The U.S. Bureau of Land Management (BLM) intends to prepare an Environmental Impact Statement (EIS) considering proposed amendments to the Blythe Solar Power Project (BSPP) right-of-way (ROW) grant, said BLM in a notice to be published in the Aug. 30 Federal Register.
The amendments include a change in technology, reduced project footprint, and operation by a different project owner. The Aug. 30 notice opens the scoping process to solicit public comments and identify issues for the upcoming EIS.
The BSPP was originally permitted and approved in October 2010 as a 1,000 MW solar thermal generating plant located on 6,831 acres of BLM-administered public land under the agency’s Palm Springs Field Office. The project area is located eight miles west of Blythe, Calif., and three miles north of Interstate 10.
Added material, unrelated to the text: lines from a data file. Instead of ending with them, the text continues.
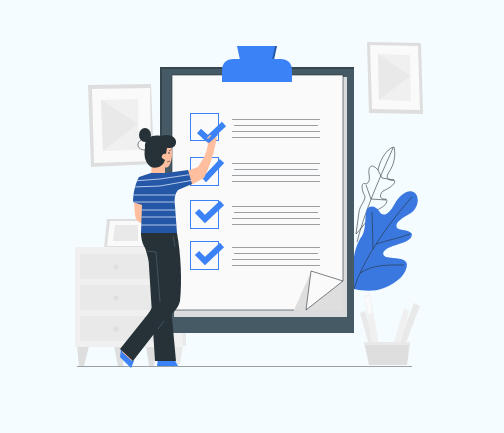
<!DOCTYPE html>
<html lang="en">
<head>
<meta charset="utf-8">
<title>Checklist illustration</title>
<style>
:root{--sky:#f4fcff;--blue:#3b82f6;--blue-deep:#2557a7;--leaf:#3a78e0;--slate:#455a64;--ink:#263238;--skin:#ffbe9d;--paper:#fafafa;--mist:#f0f0f0;--cloud:#e9e9e9;--stone:#dedede;--line:#9aa0a4}
html,body{margin:0;width:504px;height:433px;overflow:hidden;background:var(--sky)}
svg{display:block}
.blue{fill:var(--blue)}.deep{fill:var(--blue-deep)}.slate{fill:var(--slate)}.ink{fill:var(--ink)}.skin{fill:var(--skin)}
.paper{fill:var(--paper)}.mist{fill:var(--mist)}.cloud{fill:var(--cloud)}.stone{fill:var(--stone)}
.box{fill:none;stroke:var(--blue);stroke-width:1}
.tick{fill:none;stroke:var(--blue);stroke-width:6}
.rule{fill:none;stroke:var(--line);stroke-width:1}
.fine{fill:none;stroke:var(--ink);stroke-width:.6}
</style>
</head>
<body>
<svg width="504" height="433" viewBox="0 0 504 433" role="img" aria-label="A woman ticks boxes on a giant clipboard checklist">
<defs>
<g id="text-lines"><path class="rule" d="M232 .5H320M234 6.500H318M232 12.500H320M232 18.500H320"/></g>
<g id="drawer"><rect class="cloud" x="80" width="75" height="25"/><circle class="stone" cx="116" cy="13" r="2.500"/></g>
<clipPath id="shirt-shape"><path d="M151 173 139 177C135 184 133 194 133 202L142 205 141 233H177L175 206C174 198 175 194 178 190L192 184 188 170 166 173Z"/></clipPath>
</defs>
<rect width="504" height="433" fill="var(--sky)"/>

<g id="wall-frames">
<path class="stone" d="M88 85 151 84 154 164 91 167Z"/>
<path class="paper" d="M92 89 150 88 151 161 94 163Z"/>
<path class="mist" d="M101 100 138 99 139 150 103 151Z"/>
<path class="cloud" d="M101 100 138 124 103 151Z"/>
<path class="stone" d="M367 42 421 43 423 114 369 113Z"/>
<path class="paper" d="M370 45 418 46 420 110 372 109Z"/>
<path class="mist" d="M378 54 410 55 411 101 379 100Z"/>
<path class="cloud" d="M378 54 410 76 379 100Z"/>
</g>

<g id="dresser">
<path class="stone" d="M107 219H148V248H104Z"/>
<path class="paper" d="M110 221H148V246H107Z"/>
<path class="cloud" d="M115 225H138V241H113Z"/>
<path class="stone" d="M77 346H89L84 366H79ZM114 346H125L123 366H118ZM146 346H157L154 366H149Z"/>
<path class="cloud" d="M170 333H186V346H183L180 364H176L172 346Z"/>
<rect class="mist" x="75" y="247" width="108" height="100"/>
<use href="#drawer" y="254"/><use href="#drawer" y="285"/><use href="#drawer" y="316"/>
</g>

<g id="plant">
<g class="fine">
<path d="M357 242C364 214 376 186 393 148"/>
<path d="M391 148C384 153 380 161 378 170C372 163 368 166 369 174C370 180 369 183 366 184C361 181 361 190 365 196C365 202 360 205 359 212L356 234C364 226 370 215 377 210C384 207 389 202 386 199C381 200 378 196 383 191C390 188 397 183 394 180C388 181 385 178 389 172C394 165 396 155 394 147Z"/>
<path d="M378 170 382 178 394 180M366 185 371 199 386 200"/>
</g>
<path fill="var(--leaf)" d="M354 289C351 267 354 246 362 236C367 227 364 217 367 209C370 205 376 206 379 211C383 218 389 214 394 205C400 194 409 188 415 193C420 198 418 208 411 213C403 218 394 222 397 228C401 231 409 229 412 234C412 241 402 243 393 246C384 249 380 254 386 257C395 259 405 257 407 264C407 274 397 283 384 288C374 292 363 291 354 289Z"/>
<path class="fine" d="M354 289C362 262 386 226 412 197M373 249 372 212M376 244C388 240 400 238 410 234M360 273C374 264 390 265 404 265"/>
</g>

<g id="pencil-cup">
<path class="cloud" d="M360 313 365 311 376 345H369ZM414 303 420 306 405 345H398Z"/>
<path class="mist" d="M364 296 370 294 379 345H372ZM404 308 409 311 400 345H393Z"/>
<path class="paper" d="M365 297 370 296 372 313 368 314Z"/>
<path class="stone" d="M364 342H410L407 365H369Z"/>
<path class="cloud" d="M364 342H410V345H365Z"/>
</g>
<path id="floor" class="rule" d="M77 366.500H412"/>

<g id="clipboard">
<rect class="slate" x="160" y="67" width="194" height="266"/>
<path fill="#37474f" d="M160 67H354V69H162V333H160Z"/>
<path fill="#d9dbdc" d="M174 77H347V317H174Z"/>
<path class="paper" d="M172 75H343V281L309 310H172Z"/>
<path class="fine" d="M172 310V75H343V281M172 310H294"/>
<path class="stone" d="M294 310 311 272 342 281V310Z"/>
<path class="paper" d="M311 271 343 281 306 310Z" stroke="var(--ink)" stroke-width=".6"/>
<path class="deep" d="M262 46H277L274 60H262Z"/>
<path class="blue" d="M237 46H275L272 60H240Z"/>
<path class="blue" d="M222 82V71Q222 59 234 59H280Q292 59 292 71V82Z"/>
</g>

<g id="checklist">
<rect class="box" x="190.500" y="113.500" width="28" height="27"/>
<rect class="box" x="190.500" y="157.500" width="28" height="28"/>
<rect class="box" x="190.500" y="200.500" width="28" height="28"/>
<rect class="box" x="190.500" y="241.500" width="28" height="28"/>
<path class="tick" d="M199 131 208 139 224 124M200 172 206 178 222 161M197 211 205 219 222 203M197 253 205 261 222 245"/>
<use href="#text-lines" y="119"/><use href="#text-lines" y="163"/><use href="#text-lines" y="206"/><use href="#text-lines" y="247"/>
</g>

<g id="woman">
<path class="skin" d="M134 202 144 204 145 222C142 225 136 222 135 215Z"/>
<path class="skin" d="M187 171 198 167C203 160 207 152 208 144L206 139 210 135 217 138 215 146C213 157 208 170 204 178L191 185Z"/>
<path class="blue" d="M203 134 208 139 215 132 218 135 209 143 202 138Z"/>
<path class="blue" d="M121 349 134 361 131 368 120 357ZM158 359H174L178 366H157Z"/>
<path class="skin" d="M124 347 134 357 132 361 122 352ZM160 358H173V361H160Z"/>
<path class="ink" d="M141 233H177C181 255 182 281 180 301C178 310 170 315 164 321L133 361 120 349 148 314C155 305 157 295 155 283Z"/>
<path class="ink" d="M141 232H164L176 361H155L148 251C143 247 141 240 141 232Z"/>
<path fill="none" stroke="#52616a" stroke-width=".7" d="M147 251 156 252 160 302M164 321 158 329M173 236 175 247"/>
<path class="skin" d="M152 163H165V174H151Z"/>
<path class="skin" d="M158 146 171 145C173 153 172 163 168 167C163 169 158 165 156 159Z"/>
<g clip-path="url(#shirt-shape)">
<rect class="deep" x="130" y="166" width="64" height="70"/>
<path fill="none" stroke="#d7e5fb" stroke-width=".8" d="M133 181 160 179 194 174M133 187 160 186 194 180M132 195H180M132 202H180M132 210H180M132 217H180M132 225H180"/>
</g>
<path class="ink" d="M145 148C144 139 151 134 161 136C169 133 177 137 176 143C175 148 171 148 167 148L166 154C164 153 161 155 162 158L165 160C163 167 156 169 151 167C144 162 144 154 145 148Z"/>
<ellipse class="ink" cx="145" cy="135" rx="6" ry="7"/>
<path class="fine" d="M141 140C136 143 137 150 145 150M169 151 171 150M167 162 170 161"/>
<circle class="ink" cx="169" cy="153" r=".8"/>
</g>
</svg>
</body>
</html>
The ROW grant was originally issued to Palo Verde Solar I LLC, a wholly-owned subsidiary of Solar Millennium, which filed for bankruptcy in April 2012, BLM noted. In October 2012, NextEra Blythe Solar Energy Center LLC (NBSEC) purchased the unbuilt BSPP as part of the bankruptcy process. The BLM approved the assignment of the ROW grant from the Palo Verde Solar I LLC to NBSEC in August 2012.
NBSEC now proposes to modify the solar technology and reduce the size of the project within the previously approved BSPP footprint. The NBSEC is proposing to construct, operate, maintain, and decommission the BSPP using solar photovoltaic technology with a capacity of 485 MW on 4,138 acres of BLM-administered public land, as opposed to the originally approved 1,000 MW on 6,831 acres. The NBSEC has submitted an amendment to the existing ROW grant to reduce the overall acreage of the project, change the authorized technology from concentrating solar trough to solar PV, adjust other aspects of the project layout related to the technology change, and reduce the BSPP’s authorized capacity from 1,000 MW to 485 MW.
BLM has decided that the requested amendment is not within the range of alternatives analyzed in the EIS prepared in connection with the original 2010 decision for the project, so the agency must undertake additional analysis to evaluate the proposed amendment.